Israel calls strikes 'targeted killings' with broad support

A Palestinian boy smashes a stone as another boy runs toward Israeli tanks  during small-scale clashes in the northern West Bank town of Jenin on Wednesday.
A Palestinian boy smashes a stone as another boy runs toward Israeli tanks during small-scale clashes in the northern West Bank town of Jenin on Wednesday.
Mohammed Ballas, Associated Press

JERUSALEM — In the midst of a campaign of airstrikes that aim at Hamas but sometimes kill Palestinian civilians, 27 reserve pilots in the Israeli air force presented a signed petition on Wednesday night saying they would not take part in "illegal and immoral" strikes in Palestinian areas in the West Bank and the Gaza Strip.
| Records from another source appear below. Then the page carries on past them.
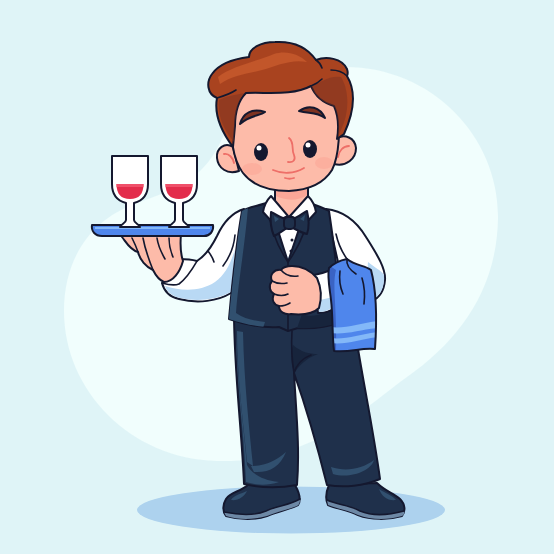
<!DOCTYPE html>
<html lang="en">
<head>
<meta charset="utf-8">
<title>Waiter with wine tray</title>
<style>
:root {
  --sky: #dff4f7; --blob: #f1fefd; --floor: #add2ee;
  --line: #14182f; --navy: #1f304b; --navy-light: #31506f; --navy-dark: #17243c;
  --skin: #fdbba9; --skin-line: #ee6f68; --blush: #fba697;
  --hair: #a9431f; --hair-light: #c2562a; --brow: #7d3322;
  --shirt: #ffffff; --shirt-shade: #b9d9f4;
  --blue: #4f86ec; --blue-light: #83b8f8; --blue-dark: #3a63c4; --wine: #e32c4b; --wine-top: #f0506a;
}
html, body { margin: 0; padding: 0; }
body { width: 554px; height: 554px; overflow: hidden; background: var(--sky); }
svg { display: block; }
.outline { stroke: var(--line); stroke-width: 2; stroke-linejoin: round; stroke-linecap: round; }
.crease { fill: none; stroke: var(--line); stroke-width: 1.6; stroke-linecap: round; stroke-linejoin: round; }
.skin { fill: var(--skin); }
.shirt { fill: var(--shirt); }
.shirt-shade { fill: var(--shirt-shade); }
.navy { fill: var(--navy); }
.navy-light { fill: var(--navy-light); }
.navy-dark { fill: var(--navy-dark); }
.hair { fill: var(--hair); }
.hair-light { fill: var(--hair-light); }
.brow { fill: var(--brow); }
.blue { fill: var(--blue); }
.blue-light { fill: var(--blue-light); }
.blue-dark { fill: var(--blue-dark); }
.feature { fill: none; stroke: var(--skin-line); stroke-width: 1.8; stroke-linecap: round; }
</style>
</head>
<body>
<svg width="554" height="554" viewBox="0 0 554 554" role="img" aria-label="Cartoon waiter holding a tray with two glasses of red wine">
  <defs>
    <g id="wine-glass">
      <path class="shirt outline" d="M-18 0H18V28C18 39 12 45 4 47V64C4 67 9 68 10 71H-10C-9 68 -4 67 -4 64V47C-12 45 -18 39 -18 28Z"/>
      <path fill="var(--wine)" d="M-13.500 28H13.500C13.500 38 9 43 0 43S-13.500 38 -13.500 28Z"/>
      <path fill="var(--wine-top)" d="M-13.500 28H13.500V31H-13.500Z"/>
    </g>
    <clipPath id="towel-area"><path d="M329 268C334 263 342 260 347 259C356 266 364 265 371 270C376 289 377 320 375 349C362 347 350 353 334 351C332 334 333 316 331 300C330 290 327 277 329 268Z"/></clipPath>
    <clipPath id="vest-area"><path d="M269 202C259 206 248 207 242 211C237 240 232 285 229 319C246 325 264 328 279 327L288 331L298 328C313 329 330 326 341 322C340 290 334 245 329 211C322 207 314 205 308 202L288 262Z"/></clipPath>
  </defs>

  <g id="backdrop">
    <path fill="var(--blob)" d="M345 67C432 67 499 137 498 218C497 291 458 341 407 377C360 411 310 463 217 461C131 459 64 391 64 311C64 257 92 219 137 203C176 189 201 180 219 145C240 102 281 67 345 67Z"/>
    <ellipse fill="var(--floor)" cx="291" cy="510" rx="154" ry="23.500"/>
  </g>

  <g id="shoes">
    <path class="navy outline" d="M248 485C240 492 230 492 226 499C223 504 222 511 226 516C240 520 256 520 267 516C278 511 288 510 298 505C302 499 299 492 295 485Z"/>
    <path class="navy-light" d="M231 500C234 495 241 494 247 491C244 497 238 501 231 500Z"/>
    <path fill="#6d88a5" d="M224 512C239 515 254 516 266 511C278 505 288 506 300 499C300 503 299 505 297 506C286 510 277 512 267 516C254 520 238 520 226 516Z"/>
    <path class="crease" d="M224 512C239 515 254 516 266 511C278 505 288 506 300 499"/>
    <path class="navy outline" d="M329 485C326 492 325 499 328 505C338 509 348 510 358 515C371 520 388 520 402 516C406 511 405 504 400 499C393 493 385 491 377 483Z"/>
    <path class="navy-light" d="M379 489C385 493 392 495 396 500C388 501 382 497 379 489Z"/>
    <path fill="#6d88a5" d="M327 500C338 505 350 505 360 511C372 516 389 515 404 511C405 513 404 515 402 516C388 520 371 520 358 515C348 510 338 509 328 505Z"/>
    <path class="crease" d="M327 500C338 505 350 505 360 511C372 516 389 515 404 511"/>
  </g>

  <g id="trousers">
    <path class="navy outline" d="M234 312C234 372 242 432 244 484C261 488 280 488 297 485C300 449 296 410 294 373C307 410 318 449 327 485C344 488 364 486 380 479C373 427 361 372 352 312Z"/>
    <path class="navy-light" d="M236 330C237 375 244 430 247 465C252 474 262 480 279 482C267 486 255 485 246 482C244 430 236 380 236 330Z"/>
    <path class="navy-light" d="M237 331L243 332C244 380 249 427 253 466L247 462C243 420 237 375 237 331Z"/>
    <path class="navy-light" d="M251 466C266 466 277 460 286 452C280 467 269 473 254 472Z"/>
    <path class="navy-light" d="M331 467C346 472 362 469 374 460C371 471 350 479 333 474Z"/>
    <path class="navy-dark" d="M294 373C291 362 290 354 293 345C301 352 309 354 318 354C308 358 302 362 294 373Z"/>
    <path class="crease" d="M292 331C291 348 292 361 294 373M294 373C297 363 303 358 311 355M335 326C338 333 341 337 347 340"/>
  </g>

  <g id="raised-arm">
    <path class="shirt outline" d="M244 209C231 213 223 223 217 236C211 248 205 256 197 261C190 259 183 259 179 259C177 268 171 277 162 283C164 291 170 297 179 299C198 304 218 301 231 293L240 250Z"/>
    <path class="shirt-shade" d="M165 286C181 291 200 292 215 282C225 275 231 263 235 249L231 292C216 300 197 302 180 298C172 296 167 292 165 286Z"/>
    <path class="crease" d="M235 235C234 246 229 258 223 266M197 261C193 268 188 277 179 284M162 283C169 285 174 286 179 284M208 251C211 255 213 258 214 262"/>
  </g>

  <g id="resting-arm">
    <path class="shirt outline" d="M326 209C345 211 357 222 366 237C376 253 386 268 385 280C384 291 379 298 372 301L320 314L316 276L338 262Z"/>
    <path class="shirt-shade" d="M368 262C375 268 381 270 384 275C385 288 380 296 372 300L366 290Z"/>
    <path class="crease" d="M336 234C338 243 342 252 347 259"/>
  </g>

  <g id="torso">
    <path class="skin outline" d="M275 183H308V204L290 220L275 206Z"/>
    <path fill="var(--blush)" d="M276 190H307V195C297 202 284 200 276 196Z"/>
    <path class="shirt outline" d="M271 198L288 218L308 199L315 209L302 250L288 264L274 246L262 209Z"/>
    <path class="shirt-shade" d="M272 233L288 228L305 234L288 262Z"/>
    <path class="shirt" d="M276 231L288 228L302 232L288 258Z"/>
    <path class="navy outline" d="M269 202C259 206 248 207 242 211C237 240 232 285 229 319C246 325 264 328 279 327L288 331L298 328C313 329 330 326 341 322C340 290 334 245 329 211C322 207 314 205 308 202L288 262Z"/>
    <g clip-path="url(#vest-area)">
      <path class="navy-light" d="M241 208L248 207C245 245 238 283 236 313C244 319 256 321 265 322L263 328L228 321Z"/>
      <path class="navy-dark" d="M302 314C312 318 325 315 333 306L341 323C328 328 311 330 297 328Z"/>
    </g>
    <path class="crease" d="M288 262V331M268 207C270 227 277 246 288 262C299 247 307 228 311 207"/>
    <path class="shirt outline" d="M271 196C267 200 264 206 263 212L273 223L288 216Z"/>
    <path class="shirt outline" d="M308 196C312 200 315 206 316 212L306 223L290 216Z"/>
    <g id="bow-tie">
      <path class="navy outline" d="M286 219C281 218 276 214 271 212C270 220 271 229 274 236C279 234 283 230 287 228Z"/>
      <path class="navy outline" d="M293 219C298 217 303 213 307 211C309 219 309 228 307 234C302 233 297 230 293 228Z"/>
      <rect class="navy outline" x="284" y="217" width="11" height="12" rx="4"/>
      <path class="navy-light" d="M274 216L279 219L275 222ZM305 215L300 219L304 221Z"/>
    </g>
    <circle fill="var(--line)" cx="292" cy="240" r="1.500"/>
    <circle fill="var(--line)" cx="291" cy="251" r="1.500"/>
  </g>

  <g id="resting-hand">
    <path class="shirt outline" d="M314 275C320 274 326 272 331 270L335 308C329 312 323 313 318 313Z"/>
    <path class="shirt-shade" d="M320 300L333 297L334 307C329 310 324 312 319 312Z"/>
    <path class="skin outline" d="M317 278C310 270 301 266 292 266C287 266 283 267 281 270C274 269 269 275 272 281C268 286 270 292 274 294C271 300 274 305 279 306C279 312 285 315 291 314C301 315 313 314 319 308C322 298 321 287 317 278Z"/>
    <path class="crease" d="M281 270C285 275 291 277 298 276M272 281C277 284 282 284 287 283M274 294C279 296 284 296 288 294M279 306C283 306 287 305 290 303"/>
  </g>

  <g id="towel">
    <path class="blue" d="M329 268C334 263 342 260 347 259C356 266 364 265 371 270C376 289 377 320 375 349C362 347 350 353 334 351C332 334 333 316 331 300C330 290 327 277 329 268Z"/>
    <g clip-path="url(#towel-area)">
      <path class="blue-dark" d="M326 263L336 270C332 285 337 305 336 352H328Z"/>
      <path class="blue-light" d="M330 327C346 329 361 323 378 321V328C361 329 347 335 330 333ZM330 338C346 340 361 334 378 332V337C361 339 347 345 330 343Z"/>
    </g>
    <path class="outline" fill="none" d="M329 268C334 263 342 260 347 259C356 266 364 265 371 270C376 289 377 320 375 349C362 347 350 353 334 351C332 334 333 316 331 300C330 290 327 277 329 268Z"/>
    <path class="crease" d="M347 259C346 265 350 270 356 274M340 271C339 279 340 287 343 294M362 278C365 288 365 296 364 304"/>
  </g>

  <g id="head">
    <g id="ears">
      <path class="skin outline" d="M233 147C225 142 216 148 217 158C218 168 227 175 239 171Z"/>
      <path class="skin outline" d="M335 139C345 133 355 138 356 148C356 159 346 167 334 164Z"/>
      <path class="feature" d="M224 154C229 153 233 158 234 163M349 146C343 146 339 151 338 157"/>
    </g>
    <path class="skin outline" d="M232 107C229 135 233 160 243 173C253 186 270 191 289 191C309 190 324 183 332 170C339 156 341 130 337 100L300 78L247 88Z"/>
    <g id="hair">
      <path class="hair outline" d="M233 147C221 131 214 114 217 98C207 94 206 82 212 74C219 64 233 59 249 57C249 48 261 42 275 42C292 41 307 47 316 60C326 56 342 58 347 69C348 72 348 74 347 76C356 91 354 112 344 134L337 139C339 127 338 115 334 106C323 103 315 96 311 86C292 96 268 92 246 93C238 101 235 113 235 126Z"/>
      <path class="hair-light" d="M218 77C232 66 255 62 274 54C286 50 299 54 307 62C290 59 277 66 262 70C247 74 232 75 220 84Z"/>
      <path class="brow" opacity=".5" d="M311 86C320 83 329 75 341 77C349 90 350 111 341 130L338 136C339 124 338 113 334 106C323 103 315 96 311 86ZM219 100C226 96 235 95 244 93C237 102 235 113 234 142C223 129 217 114 219 100Z"/>
      <path class="crease" d="M217 98C224 96 230 94 236 90M316 60C319 62 321 65 322 68M347 76C343 72 337 70 331 70M311 86C316 84 319 82 322 79"/>
    </g>
    <g id="face">
      <ellipse fill="var(--blush)" opacity=".6" cx="252" cy="169" rx="10" ry="6"/>
      <ellipse fill="var(--blush)" opacity=".6" cx="324" cy="163" rx="9" ry="6"/>
      <path class="brow outline" stroke-width="1" d="M240 124C243 113 252 108 265 112C260 116 250 115 240 124Z"/>
      <path class="brow outline" stroke-width="1" d="M299 111C309 104 320 107 325 118C316 111 309 114 299 111Z"/>
      <ellipse fill="var(--line)" cx="261" cy="152" rx="7" ry="9"/>
      <ellipse fill="var(--line)" cx="310" cy="149" rx="7" ry="9"/>
      <circle fill="#ffffff" cx="259" cy="148" r="2.500"/>
      <circle fill="#ffffff" cx="308" cy="145" r="2.500"/>
      <path class="feature" d="M289 138C295 143 291 150 294 155C296 160 293 163 288 162M273 170C282 174 294 174 304 168M285 178C288 179 291 179 294 178"/>
    </g>
  </g>

  <g id="tray-service">
    <path class="skin outline" d="M122 237C126 242 130 250 138 252C140 260 146 267 153 270C156 276 159 280 164 282C173 282 180 272 183 261C180 252 180 245 181 234L128 233C125 233 122 234 122 237Z"/>
    <path class="crease" d="M138 252C136 246 134 242 132 238M153 270C149 260 145 249 143 238M165 259C161 252 158 245 157 238M173 257C170 250 169 244 169 238"/>
    <path class="blue outline" d="M92 225H213C214 231 210 236 204 236H102C95 236 91 231 92 225Z"/>
    <path class="blue-light" d="M95 227H210V229H95Z"/>
    <use href="#wine-glass" x="130" y="156"/>
    <use href="#wine-glass" x="179" y="156"/>
  </g>
</svg>
</body>
</html>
"We refuse to participate in air force attacks on civilian populations," said the letter, which was sent to the head of the air force, Maj. Gen. Dan Halutz. "We refuse to continue harming innocent civilians."

The petition is similar to a letter signed by hundreds of reserve soldiers who have pledged not to serve in the West Bank or the Gaza Strip. Most of the pilots who signed the petition have not been on active duty in recent years, the air force said. It was not clear whether any had been involved in the strikes.

Israel calls the strikes "targeted killings." They have broad support among Israelis, with Prime Minister Ariel Sharon's government saying they are the most effective way to attack terrorists who hide among civilians.

The Israeli news media said one of the petition's signers was Yiftach Spector, a brigadier general in the reserves, who took part in the bombing of the Osirak nuclear reactor in Iraq in 1981.

In a sharp response to the pilots' letter, Halutz said members of the military should not take political positions. "We do not choose our wars or missions," he said on Israeli television.

"We will continue to hunt terrorists," he said, adding, "We have no intention of harming civilians."

One recent Israeli target, Sheik Ahmed Yassin, the spiritual leader of Hamas, emerged on Wednesday for the first time since he was lightly wounded on Sept. 6 in the bombing of a Gaza City apartment where he was meeting with Hamas members.

In a news conference at a Gaza City mosque, the defiant sheik said Hamas was not prepared to call off its bombing campaign, and he accused President Bush of declaring war on Islam.

"Resistance and holy war are the only choices for victory," he said. "We promised God and we promised the people that we won't surrender and we won't raise white flags."

After high school, most Israeli men perform three years of military service, while women serve for two years. After that, the men are liable for annual reserve duty of up to a month. Some of the soldiers who have refused duty have been jailed for the amount of time they were supposed to serve.

The military says the number refusing to serve remains quite small in a country where service is so widespread.